database consistency even if fsync were turned off.  The price for
that might be too high, though.

> We'd have to take it on faith that we should replay the visible files
> in their name order.  This might mean we'd have to abandon the current
> hack of recycling xlog segments by renaming them --- which would be a
> nontrivial performance hit.

It's probably a bad idea for the replay to be based on the filenames.
Instead, it should probably be based strictly on the contents of the
xlog segment files.  Seems to me the beginning of each segment file
should have some kind of header information that makes it clear where
in the scheme of things it belongs.  Additionally, writing some sort
of checksum, either at the beginning or the end, might not be a bad
idea either (doesn't have to be a strict checksum, but it needs to be
something that's reasonably likely to catch corruption within a

Do that, and you don't have to worry about renaming xlog segments at
all: you simply move on to the next logical segment in the list (a
replay just reads the header info for all the segments and orders the
list as it sees fit, and discards all segments prior to any gap it
finds.  It may be that you simply have to bail out if you find a gap,
though).  As long as the xlog segment checksum information is
consistent with the contents of the segment and as long as its
transactions pick up where the previous segment's left off (assuming
it's not the first segment, of course), you can safely replay the
transactions it contains.

I presume we're recycling xlog segments in order to avoid file
creation and unlink overhead?  Otherwise you can simply create new
segments as needed and unlink old segments as policy dictates.

> Comments anyone?
> > If there exists somewhere a reasonably succinct description of the
> > reasoning behind the current transaction management scheme (including
> > an analysis of the pros and cons), I'd love to read it and quit
> > bugging you.  :-)
> Not that I know of.  Would you care to prepare such a writeup?  There
> is a lot of material in the source-code comments, but no coherent
> presentation.

Be happy to.  Just point me to any non-obvious source files.

Thus far on my plate:

    1.  PID file locking for postmaster startup (doesn't strictly need
        to be the PID file but it may as well be, since we're already
        messing with it anyway).  I'm currently looking at how to do
        the autoconf tests, since I've never developed using autoconf

    2.  Documenting the transaction management scheme.
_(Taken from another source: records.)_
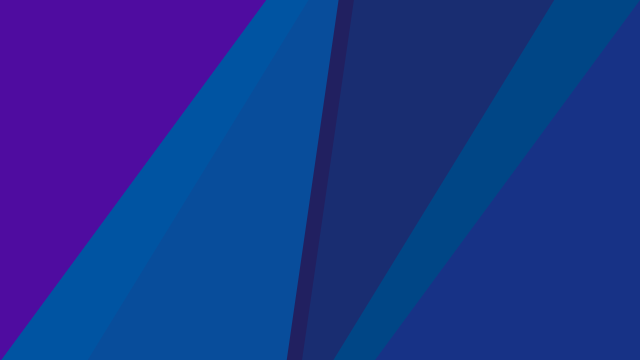
Give the GLSL for this background, as a WebGL 2 fragment shader.

```glsl
#version 300 es
precision highp float;
// Flat slanted bands in purple, blue, navy and teal.
// Each band is a half-plane painted over everything to its left;
// edges come in parallel pairs, so each pair shares one lean.
uniform vec2 u_resolution;
out vec4 outColor;

// Horizontal run of each edge family, from bottom to top of the canvas.
const float LEAN_WIDE  = 0.414;
const float LEAN_MID   = 0.345;
const float LEAN_STEEP = 0.081;

const vec3 PURPLE = vec3(0.310, 0.047, 0.627);
const vec3 AZURE  = vec3(0.000, 0.330, 0.635);
const vec3 COBALT = vec3(0.030, 0.302, 0.608);
const vec3 PLUM   = vec3(0.128, 0.125, 0.378);
const vec3 NAVY   = vec3(0.098, 0.176, 0.443);
const vec3 TEAL   = vec3(0.000, 0.274, 0.525);
const vec3 ROYAL  = vec3(0.090, 0.196, 0.525);

// Signed distance, in canvas widths, to the right of a leaning edge.
float edgeDistance(vec2 uv, float foot, float lean, float aspect) {
    float slope = lean * aspect;
    return (uv.x - foot - lean * uv.y) / sqrt(1.0 + slope * slope);
}

// Paints a colour to the right of an edge, softened over one pixel.
vec3 paintRight(vec3 base, vec3 paint, vec2 uv, float foot, float lean) {
    float aspect = u_resolution.x / u_resolution.y;
    float d = edgeDistance(uv, foot, lean, aspect);
    return mix(base, paint, clamp(d * u_resolution.x + 0.5, 0.0, 1.0));
}

void main() {
    vec2 uv = gl_FragCoord.xy / u_resolution;

    // Left side: purple corner and two blues.
    vec3 color = PURPLE;
    color = paintRight(color, AZURE, uv, 0.002, LEAN_WIDE);
    color = paintRight(color, COBALT, uv, 0.137, LEAN_MID);

    // Steep fold in the middle.
    color = paintRight(color, PLUM, uv, 0.448, LEAN_STEEP);
    color = paintRight(color, NAVY, uv, 0.472, LEAN_STEEP);

    // Right side: teal band and royal blue corner.
    color = paintRight(color, TEAL, uv, 0.521, LEAN_MID);
    color = paintRight(color, ROYAL, uv, 0.586, LEAN_WIDE);

    outColor = vec4(color, 1.0);
}
```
I was initially interested in implementing the explicit JOIN
reordering but based on your recent comments I think you have a much
better handle on that than I.  I'll be very interested to see what you
do, to see if it's anything close to what I figure has to happen...

Kevin Brown                                           [EMAIL PROTECTED]

---------------------------(end of broadcast)---------------------------
TIP 5: Have you checked our extensive FAQ?

Reply via email to